**Stored entries**
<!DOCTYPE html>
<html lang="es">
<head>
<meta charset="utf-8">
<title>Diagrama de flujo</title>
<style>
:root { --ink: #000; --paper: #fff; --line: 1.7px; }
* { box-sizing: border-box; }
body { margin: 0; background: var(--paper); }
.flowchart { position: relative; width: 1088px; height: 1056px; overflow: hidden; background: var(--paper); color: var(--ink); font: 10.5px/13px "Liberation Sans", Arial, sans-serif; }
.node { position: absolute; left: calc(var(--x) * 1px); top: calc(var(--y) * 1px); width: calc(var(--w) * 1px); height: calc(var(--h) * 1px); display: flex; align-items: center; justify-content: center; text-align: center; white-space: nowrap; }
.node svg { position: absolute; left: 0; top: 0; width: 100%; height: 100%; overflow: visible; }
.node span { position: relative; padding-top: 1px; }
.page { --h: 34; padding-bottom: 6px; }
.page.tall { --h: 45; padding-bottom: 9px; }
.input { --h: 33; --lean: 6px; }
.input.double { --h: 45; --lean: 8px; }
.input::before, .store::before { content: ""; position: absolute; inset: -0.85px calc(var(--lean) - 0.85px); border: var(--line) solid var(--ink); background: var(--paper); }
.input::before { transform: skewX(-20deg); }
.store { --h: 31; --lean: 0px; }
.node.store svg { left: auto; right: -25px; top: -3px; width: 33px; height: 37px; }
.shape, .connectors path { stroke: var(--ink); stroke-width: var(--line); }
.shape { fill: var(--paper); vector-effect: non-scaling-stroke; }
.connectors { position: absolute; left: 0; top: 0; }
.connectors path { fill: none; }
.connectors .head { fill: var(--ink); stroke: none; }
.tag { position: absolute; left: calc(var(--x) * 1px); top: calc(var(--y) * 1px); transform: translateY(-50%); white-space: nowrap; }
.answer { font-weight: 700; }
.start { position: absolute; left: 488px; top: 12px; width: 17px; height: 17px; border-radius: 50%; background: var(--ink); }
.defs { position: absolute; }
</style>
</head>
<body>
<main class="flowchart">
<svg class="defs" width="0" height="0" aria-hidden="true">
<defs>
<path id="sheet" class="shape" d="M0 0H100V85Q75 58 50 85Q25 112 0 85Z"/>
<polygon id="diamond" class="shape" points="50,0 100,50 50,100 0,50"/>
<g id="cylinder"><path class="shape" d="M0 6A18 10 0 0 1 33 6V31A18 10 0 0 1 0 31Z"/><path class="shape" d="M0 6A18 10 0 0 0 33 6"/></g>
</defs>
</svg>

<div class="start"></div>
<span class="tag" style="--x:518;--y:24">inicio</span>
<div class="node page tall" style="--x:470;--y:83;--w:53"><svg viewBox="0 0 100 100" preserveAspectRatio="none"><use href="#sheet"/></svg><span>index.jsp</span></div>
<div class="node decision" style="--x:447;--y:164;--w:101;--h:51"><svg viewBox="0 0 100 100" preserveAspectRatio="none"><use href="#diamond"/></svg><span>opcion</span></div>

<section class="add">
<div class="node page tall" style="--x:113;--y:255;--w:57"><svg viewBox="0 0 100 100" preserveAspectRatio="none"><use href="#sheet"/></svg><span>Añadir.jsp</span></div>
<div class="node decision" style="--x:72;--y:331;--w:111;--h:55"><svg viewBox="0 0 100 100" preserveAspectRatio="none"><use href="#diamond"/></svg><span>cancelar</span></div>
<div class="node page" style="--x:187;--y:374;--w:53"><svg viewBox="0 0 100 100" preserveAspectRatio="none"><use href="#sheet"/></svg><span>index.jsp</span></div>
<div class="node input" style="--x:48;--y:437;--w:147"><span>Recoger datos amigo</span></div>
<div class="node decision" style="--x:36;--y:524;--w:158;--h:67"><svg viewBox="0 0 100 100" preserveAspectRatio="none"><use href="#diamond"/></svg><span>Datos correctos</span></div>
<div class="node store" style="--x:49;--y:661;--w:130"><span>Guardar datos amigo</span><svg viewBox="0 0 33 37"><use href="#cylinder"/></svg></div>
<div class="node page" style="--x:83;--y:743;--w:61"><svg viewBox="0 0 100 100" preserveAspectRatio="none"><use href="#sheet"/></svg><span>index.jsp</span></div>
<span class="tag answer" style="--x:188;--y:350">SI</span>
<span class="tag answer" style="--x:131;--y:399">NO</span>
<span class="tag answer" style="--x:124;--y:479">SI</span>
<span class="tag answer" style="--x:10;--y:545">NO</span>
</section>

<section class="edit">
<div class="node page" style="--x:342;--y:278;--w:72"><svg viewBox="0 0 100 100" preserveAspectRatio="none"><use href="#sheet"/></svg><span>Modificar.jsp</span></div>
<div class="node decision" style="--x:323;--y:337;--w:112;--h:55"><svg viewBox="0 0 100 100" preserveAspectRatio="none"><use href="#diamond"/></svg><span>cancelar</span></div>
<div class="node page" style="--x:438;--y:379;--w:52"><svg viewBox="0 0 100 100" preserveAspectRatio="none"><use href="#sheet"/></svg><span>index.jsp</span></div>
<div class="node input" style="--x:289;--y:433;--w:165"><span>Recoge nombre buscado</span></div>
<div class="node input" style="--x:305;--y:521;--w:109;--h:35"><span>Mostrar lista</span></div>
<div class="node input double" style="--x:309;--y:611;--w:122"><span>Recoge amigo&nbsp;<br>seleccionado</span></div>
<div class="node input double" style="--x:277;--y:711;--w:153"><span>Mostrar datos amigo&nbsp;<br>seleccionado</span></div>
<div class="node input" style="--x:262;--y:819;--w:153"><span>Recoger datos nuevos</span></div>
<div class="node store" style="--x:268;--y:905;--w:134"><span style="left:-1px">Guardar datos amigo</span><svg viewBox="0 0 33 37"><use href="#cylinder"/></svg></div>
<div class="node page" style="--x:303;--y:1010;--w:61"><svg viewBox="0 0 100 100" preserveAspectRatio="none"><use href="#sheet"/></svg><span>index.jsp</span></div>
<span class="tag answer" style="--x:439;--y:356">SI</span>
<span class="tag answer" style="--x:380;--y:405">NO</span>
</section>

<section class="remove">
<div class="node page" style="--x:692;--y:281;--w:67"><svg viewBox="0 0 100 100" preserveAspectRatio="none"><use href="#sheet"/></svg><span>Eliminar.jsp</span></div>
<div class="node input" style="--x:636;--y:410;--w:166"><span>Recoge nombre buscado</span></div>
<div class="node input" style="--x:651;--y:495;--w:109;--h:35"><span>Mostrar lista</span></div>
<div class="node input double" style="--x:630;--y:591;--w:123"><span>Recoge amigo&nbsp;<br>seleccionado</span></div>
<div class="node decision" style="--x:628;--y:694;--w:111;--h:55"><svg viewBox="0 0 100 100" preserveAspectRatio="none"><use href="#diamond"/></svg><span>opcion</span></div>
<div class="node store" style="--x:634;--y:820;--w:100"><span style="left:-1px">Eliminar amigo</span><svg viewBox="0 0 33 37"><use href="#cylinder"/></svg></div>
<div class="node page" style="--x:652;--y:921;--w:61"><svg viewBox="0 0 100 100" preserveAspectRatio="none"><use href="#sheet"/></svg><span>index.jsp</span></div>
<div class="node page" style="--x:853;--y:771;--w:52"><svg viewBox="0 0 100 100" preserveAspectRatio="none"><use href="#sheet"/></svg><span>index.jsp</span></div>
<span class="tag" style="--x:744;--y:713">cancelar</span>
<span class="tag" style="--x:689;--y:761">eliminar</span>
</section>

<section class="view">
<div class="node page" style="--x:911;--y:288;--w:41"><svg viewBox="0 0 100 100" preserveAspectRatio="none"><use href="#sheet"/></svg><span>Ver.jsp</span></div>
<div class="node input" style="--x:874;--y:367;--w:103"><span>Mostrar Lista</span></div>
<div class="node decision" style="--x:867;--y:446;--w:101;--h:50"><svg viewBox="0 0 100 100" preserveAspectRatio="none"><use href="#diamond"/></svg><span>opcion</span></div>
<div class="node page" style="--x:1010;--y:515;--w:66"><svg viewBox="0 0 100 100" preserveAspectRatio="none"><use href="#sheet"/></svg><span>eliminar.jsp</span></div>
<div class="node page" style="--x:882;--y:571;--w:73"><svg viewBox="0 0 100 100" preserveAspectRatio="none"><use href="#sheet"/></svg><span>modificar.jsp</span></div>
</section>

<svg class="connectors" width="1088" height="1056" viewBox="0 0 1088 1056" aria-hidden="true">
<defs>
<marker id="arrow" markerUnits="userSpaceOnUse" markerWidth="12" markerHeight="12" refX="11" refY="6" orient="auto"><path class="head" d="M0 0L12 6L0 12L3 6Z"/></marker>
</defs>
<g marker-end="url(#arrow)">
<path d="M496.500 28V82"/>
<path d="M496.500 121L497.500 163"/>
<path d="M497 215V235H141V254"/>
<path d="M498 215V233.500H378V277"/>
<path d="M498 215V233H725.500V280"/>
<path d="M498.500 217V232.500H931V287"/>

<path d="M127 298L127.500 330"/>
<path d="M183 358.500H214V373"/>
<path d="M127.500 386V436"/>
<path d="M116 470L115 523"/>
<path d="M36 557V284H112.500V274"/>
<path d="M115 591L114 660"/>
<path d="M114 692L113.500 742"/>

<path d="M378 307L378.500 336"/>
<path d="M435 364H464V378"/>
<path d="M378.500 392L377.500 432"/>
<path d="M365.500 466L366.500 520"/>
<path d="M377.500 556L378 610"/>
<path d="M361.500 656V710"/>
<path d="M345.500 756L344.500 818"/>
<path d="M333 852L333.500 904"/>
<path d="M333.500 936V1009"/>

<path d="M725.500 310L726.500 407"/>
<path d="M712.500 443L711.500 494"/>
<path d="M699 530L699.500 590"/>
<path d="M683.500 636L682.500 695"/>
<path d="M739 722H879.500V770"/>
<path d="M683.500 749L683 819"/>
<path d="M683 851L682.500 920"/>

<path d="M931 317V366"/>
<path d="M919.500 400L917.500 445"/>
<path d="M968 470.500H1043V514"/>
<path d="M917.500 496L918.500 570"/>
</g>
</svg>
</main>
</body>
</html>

**Exercise**
Looking at the records above, please work out how many lines contain "seleccionado" and state only that number.

**Exercise output**
3